Veering into the middle ground between appropriations of pop culture and shiny kitsch, artist Luciana Rondolini creates a new breed of popular art by fleshing out the space between consumption and desire. The artist skates on these edges, creating drawings of flattened pop stars, molding diamond-studs onto the rinds of rotting fruit, and excerpting various iterations of Miley Cyrus’ gyrating tongue. Her graphite-on-paper drawings and throwaway sculptures produce an overwhelming desire to possess these celebrity renditions and rotting status symbols, all of which will eventually decompose, mature, or just plain disappear. Instead we’re left always wanting more from objects and images specifically designed to never satisfy.
Likewise, her drawings of Pop-icons are a parody of the artificiality laying beneath idols such as Justin Bieber, Lady Gaga or Miley Cyrus, and the impact media figures have among worshiping teenagers.

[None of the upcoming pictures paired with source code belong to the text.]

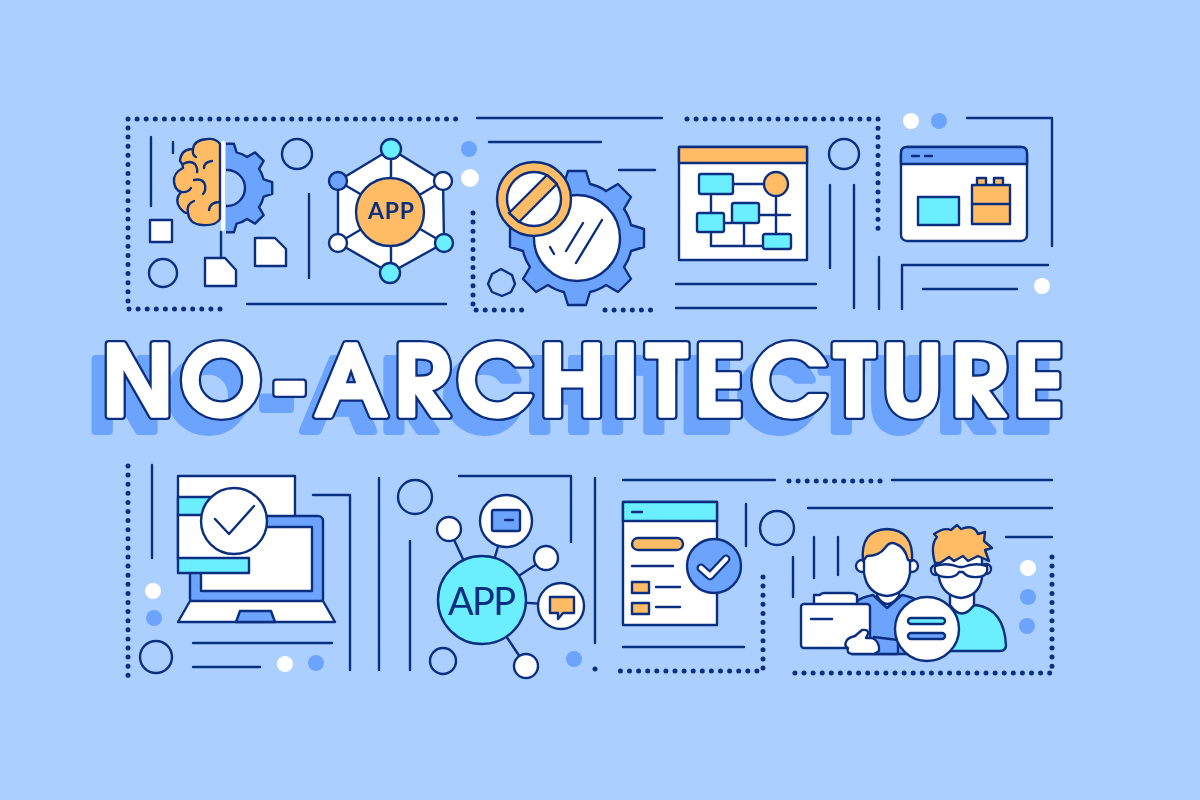
<!DOCTYPE html>
<html lang="en">
<head>
<meta charset="utf-8">
<title>No-architecture</title>
<style>
:root{--sky:#abcfff;--navy:#0b2f80;--blue:#6ca3fc;--cyan:#6befff;--orange:#ffbc64;--white:#fff}
*{margin:0;box-sizing:border-box}
body{width:1200px;height:800px;overflow:hidden;background:var(--sky)}
.banner{position:relative;width:1200px;height:800px;overflow:hidden;background:var(--sky)}
.banner svg{position:absolute;left:0;top:0;width:1200px;height:800px;display:block}
.art{fill:none;stroke:var(--navy);stroke-width:2.4;stroke-linecap:round;stroke-linejoin:round}
.dots{stroke-width:5;stroke-dasharray:0 9.1}
.w{fill:var(--white)}.b{fill:var(--blue)}.c{fill:var(--cyan)}.o{fill:var(--orange)}.s{fill:var(--sky)}
.plain{stroke:none}
.thin{vector-effect:non-scaling-stroke}
.label{fill:var(--navy);stroke:none;font-family:Lato,"Open Sans",sans-serif;text-anchor:middle}
.title{font:700 97px "TeX Gyre Adventor",Inter,sans-serif;stroke-linejoin:round}
.title .shadow{fill:var(--blue);stroke:var(--blue);stroke-width:8}
.title .outline{fill:var(--navy);stroke:var(--navy);stroke-width:8}
.title .face{fill:var(--white);stroke:var(--white);stroke-width:3.4}
</style>
</head>
<body>
<main class="banner">
<svg class="art" viewBox="0 0 1200 800" aria-hidden="true">
<defs>
<path id="gear" class="thin" d="M-13-54L-9-67H9L13-54Q22-52 29-47L41-54 54-41 47-29Q52-22 54-13L67-9V9L54 13Q52 22 47 29L54 41 41 54 29 47Q22 52 13 54L9 67H-9L-13 54Q-22 52-29 47L-41 54-54 41-47 29Q-52 22-54 13L-67 9V-9L-54-13Q-52-22-47-29L-54-41-41-54-29-47Q-22-52-13-54Z"/>
<clipPath id="right-half"><rect x="226" y="135" width="60" height="110"/></clipPath>
</defs>

<g id="dotted-frames" class="dots">
<path d="M128 119H464"/><path d="M128 128V309H226"/>
<path d="M687 119H878V230"/><path d="M473 213V310H524"/><path d="M605 310H658"/>
<path d="M128 466V680"/><path d="M789 481H884"/>
<path d="M763 577V671H615"/><path d="M1052 557V673H787"/><path d="M595 669V670"/>
</g>

<g id="frame-lines">
<path d="M477 118H662M489 142H601M619 170H655M151 137V206M173 142V153M309 194V278M247 304H446"/>
<path d="M676 284H816M676 308H816M830 185V268M854 185V308M879 257V309M967 118H1052V246M902 309V265H1048M923 289H1017"/>
<path d="M152 465V558M313 495H350V670M379 478V670M410 541V670M193 643H332M193 667H260"/>
<path d="M459 476H571V542M595 478V643M623 480H775M892 480H1052M808 508H1052M1006 537H1052M623 647H744M746 504V546"/>
<path d="M793 557V597M814 537V578M838 537V575"/>
</g>

<g id="rings">
<circle cx="297" cy="154" r="15"/><circle cx="844" cy="154" r="15"/><circle cx="163" cy="273" r="14"/>
<path d="M501 269L512 275 515 284 511 292 502 296 492 292 488 284 492 274Z"/>
<circle cx="156" cy="657" r="16"/><circle cx="415" cy="497" r="17"/><circle cx="443" cy="661" r="13"/><circle cx="777" cy="528" r="17"/>
</g>

<g id="spots" class="plain">
<g class="w"><circle cx="470" cy="178" r="9"/><circle cx="911" cy="121" r="8"/><circle cx="1042" cy="286" r="8"/><circle cx="153" cy="591" r="8"/><circle cx="285" cy="664" r="8"/><circle cx="1028" cy="568" r="8"/></g>
<g class="b"><circle cx="469" cy="149" r="8"/><circle cx="939" cy="121" r="8"/><circle cx="154" cy="618" r="8"/><circle cx="316" cy="663" r="8"/><circle cx="574" cy="659" r="8"/><circle cx="1028" cy="597" r="8"/><circle cx="1027" cy="626" r="8"/></g>
</g>

<g id="brain-and-gear">
<g clip-path="url(#right-half)">
<use href="#gear" class="b" transform="translate(228 188) scale(.66)"/>
<circle class="s" cx="227" cy="188" r="18"/>
</g>
<path d="M223 143V229" stroke="#fff" stroke-width="4"/>
<path class="o" d="M220 144Q216 138 207 139 194 140 193 149 181 149 180 161 183 164 183 168 173 173 174 182 175 190 181 192 174 200 180 208 185 214 188 213 189 224 202 225 216 226 220 219Z"/>
<path d="M193 149Q192 155 196 157M183 164Q190 160 195 164 198 169 197 172M181 192Q188 193 191 188M188 213Q186 204 194 201M194 180Q203 178 205 185 206 191 203 194M212 161Q204 162 204 168M220 202Q210 202 209 210"/>
<path d="M221 232V258"/>
<rect class="w" x="150" y="220" width="22" height="22"/>
<path class="w" d="M255 238H275L286 249V266H255ZM205 258H225L236 270V286H205Z"/>
</g>

<g id="app-hexagon">
<path class="w" d="M391 149L443 181 444 243 390 273 338 243V181Z"/>
<path d="M391 149V273M338 181L444 243M443 181L338 243"/>
<circle class="o" cx="390" cy="212" r="34"/>
<g class="c"><circle cx="391" cy="149" r="10"/><circle cx="444" cy="243" r="9"/><circle cx="390" cy="273" r="10"/></g>
<circle class="b" cx="338" cy="181" r="9"/>
<g class="w"><circle cx="443" cy="181" r="9"/><circle cx="338" cy="243" r="9"/></g>
<text class="label" x="391" y="219" font-size="23" font-weight="700" textLength="46">APP</text>
</g>

<g id="blocked-gear">
<use href="#gear" class="b" transform="translate(577 238)"/>
<circle class="w" cx="577" cy="238" r="43"/>
<path d="M583 223L566 251M602 220L576 263M550 247L554 254"/>
<circle class="o" cx="534" cy="199" r="37"/><circle class="w" cx="534" cy="199" r="27"/>
<path class="o" d="M509 213L547 175 557 184 519 222Z"/>
</g>

<g id="flowchart-window">
<rect class="w" x="679" y="147" width="128" height="113"/>
<rect class="o" x="679" y="147" width="128" height="16"/>
<path d="M734 184H776V233M711 194V246H763M724 223H732M744 224V246M759 215H790"/>
<g class="c"><rect x="699" y="174" width="34" height="20" rx="2"/><rect x="697" y="213" width="27" height="19" rx="2"/><rect x="732" y="203" width="27" height="20" rx="2"/><rect x="763" y="234" width="28" height="15" rx="2"/></g>
<circle class="o" cx="776" cy="184" r="12"/>
</g>

<g id="blocks-window">
<rect class="w" x="901" y="147" width="126" height="94" rx="6"/>
<path class="b" d="M901 164V153Q901 147 907 147H1021Q1027 147 1027 153V164Z"/>
<path d="M912 156H919M925 156H932"/>
<rect class="c" x="918" y="197" width="41" height="28"/>
<path class="o" d="M977 185V178H986V185M994 185V178H1003V185"/>
<rect class="o" x="972" y="185" width="38" height="39"/><path d="M972 204H1010"/>
</g>

<g id="laptop">
<rect class="w" x="178" y="476" width="117" height="82"/>
<rect class="b" x="190" y="516" width="133" height="88" rx="5"/>
<rect class="w" x="201" y="527" width="111" height="64"/>
<rect class="w plain" x="178" y="514" width="80" height="46"/>
<path d="M178 514V560"/>
<rect class="c" x="178" y="497" width="40" height="18"/><rect class="c" x="178" y="558" width="71" height="15"/>
<path class="w" d="M190 601H323L335 622H178Z"/>
<path class="b" d="M240 611H271L275 622H236Z"/>
<circle class="w" cx="234" cy="521" r="33"/>
<path d="M215 519L229 534 254 506"/>
</g>

<g id="app-hub">
<path d="M482 600L449 529M482 600L506 520M482 600L546 558M482 600L560 605M482 600L526 666"/>
<circle class="c" cx="482" cy="600" r="44"/>
<g class="w"><circle cx="449" cy="529" r="12"/><circle cx="506" cy="521" r="26"/><circle cx="546" cy="558" r="12"/><circle cx="561" cy="606" r="23"/><circle cx="526" cy="666" r="12"/></g>
<rect class="b" x="492" y="510" width="28" height="21" rx="2"/><path d="M505 520H513"/>
<path class="o" d="M550 597H574V613H563L558 619V613H550Z"/>
<text class="label" x="482" y="615" font-size="38" textLength="68">APP</text>
</g>

<g id="checked-form">
<rect class="w" x="623" y="502" width="94" height="123"/>
<rect class="c" x="623" y="502" width="94" height="19"/><path d="M632 512H642"/>
<rect class="o" x="632" y="538" width="51" height="12" rx="6"/>
<path d="M632 566H673M656 587H680M656 607H680"/>
<g class="o"><rect x="632" y="582" width="17" height="11"/><rect x="632" y="603" width="17" height="11"/></g>
<circle class="b" cx="714" cy="566" r="27"/>
<path d="M701 568L710 576 726 559" stroke-width="9"/><path d="M701 568L710 576 726 559" stroke="#fff" stroke-width="4.5"/>
</g>

<g id="team">
<path class="b" d="M852 654V609Q853 599 873 595L887 608 902 595Q922 599 928 611V654Z"/>
<path class="w" d="M877 586V596Q887 612 899 596V586Z"/>
<circle class="w" cx="862" cy="566" r="6"/><circle class="w" cx="912" cy="566" r="6"/>
<path class="w" d="M864 553Q864 537 887 537T910 553V573Q907 594 887 596 867 594 864 573Z"/>
<path class="o" d="M863 561Q860 530 887 529 914 530 912 561L908 560Q905 547 896 544 890 541 885 548 879 556 867 556Z"/>
<path class="c" d="M922 651V619Q927 608 948 605L962 611 976 605Q1004 609 1006 645 1006 651 1000 651Z"/>
<path class="w" d="M950 592V605Q962 622 974 605V592Z"/>
<circle class="w" cx="936" cy="570" r="5"/><circle class="w" cx="986" cy="569" r="5"/>
<path class="w" d="M939 556H982V578Q979 596 961 598 943 596 939 578Z"/>
<path class="o" d="M935 563Q930 545 937 537L934 534Q944 527 951 530L957 525 961 529Q974 524 978 534L985 532 984 541 992 548 985 550 989 561 978 556 968 561 963 556 954 561 949 557 940 563Z"/>
<path class="w" d="M935 566Q947 562 959 567H963Q975 562 987 566 989 576 978 577 967 578 963 572H959Q956 578 945 577 933 576 935 566Z"/>
<path class="w" d="M814 604V595H820Q821 593 825 593H850Q855 593 856 595H857V604"/>
<rect class="w" x="801" y="604" width="69" height="44" rx="3"/>
<path d="M811 619H832"/>
<path class="b" d="M874 637L898 640V654H874Z"/>
<path class="w" d="M846 642Q847 638 855 636L862 630Q869 629 868 634L866 638H872Q880 641 879 651L874 654H852Q846 653 848 648 844 646 846 642Z"/>
<circle class="w" cx="927" cy="629" r="32"/>
<g class="c"><rect x="908" y="618" width="37" height="6" rx="3"/></g><rect class="b" x="908" y="633" width="37" height="6" rx="3"/>
</g>
</svg>

<h1>
<svg class="title" viewBox="0 0 1200 800" role="img" aria-label="NO-ARCHITECTURE">
<defs><text id="headline" x="102" y="416" textLength="962">NO-ARCHITECTURE</text></defs>
<use class="shadow" href="#headline" x="-13" y="15"/>
<use class="outline" href="#headline"/>
<use class="face" href="#headline"/>
</svg>
</h1>
</main>
</body>
</html>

Rondolini’s work seeks to crystallize the banality encoded by the market of fame and point out the deception and empty appearance through ornamenting the faces and bodies of these icons, as if it was enough to preserve them from the passing of time and unavoidable disenchantment of the ephemeral celebrity culture that characterizes our society.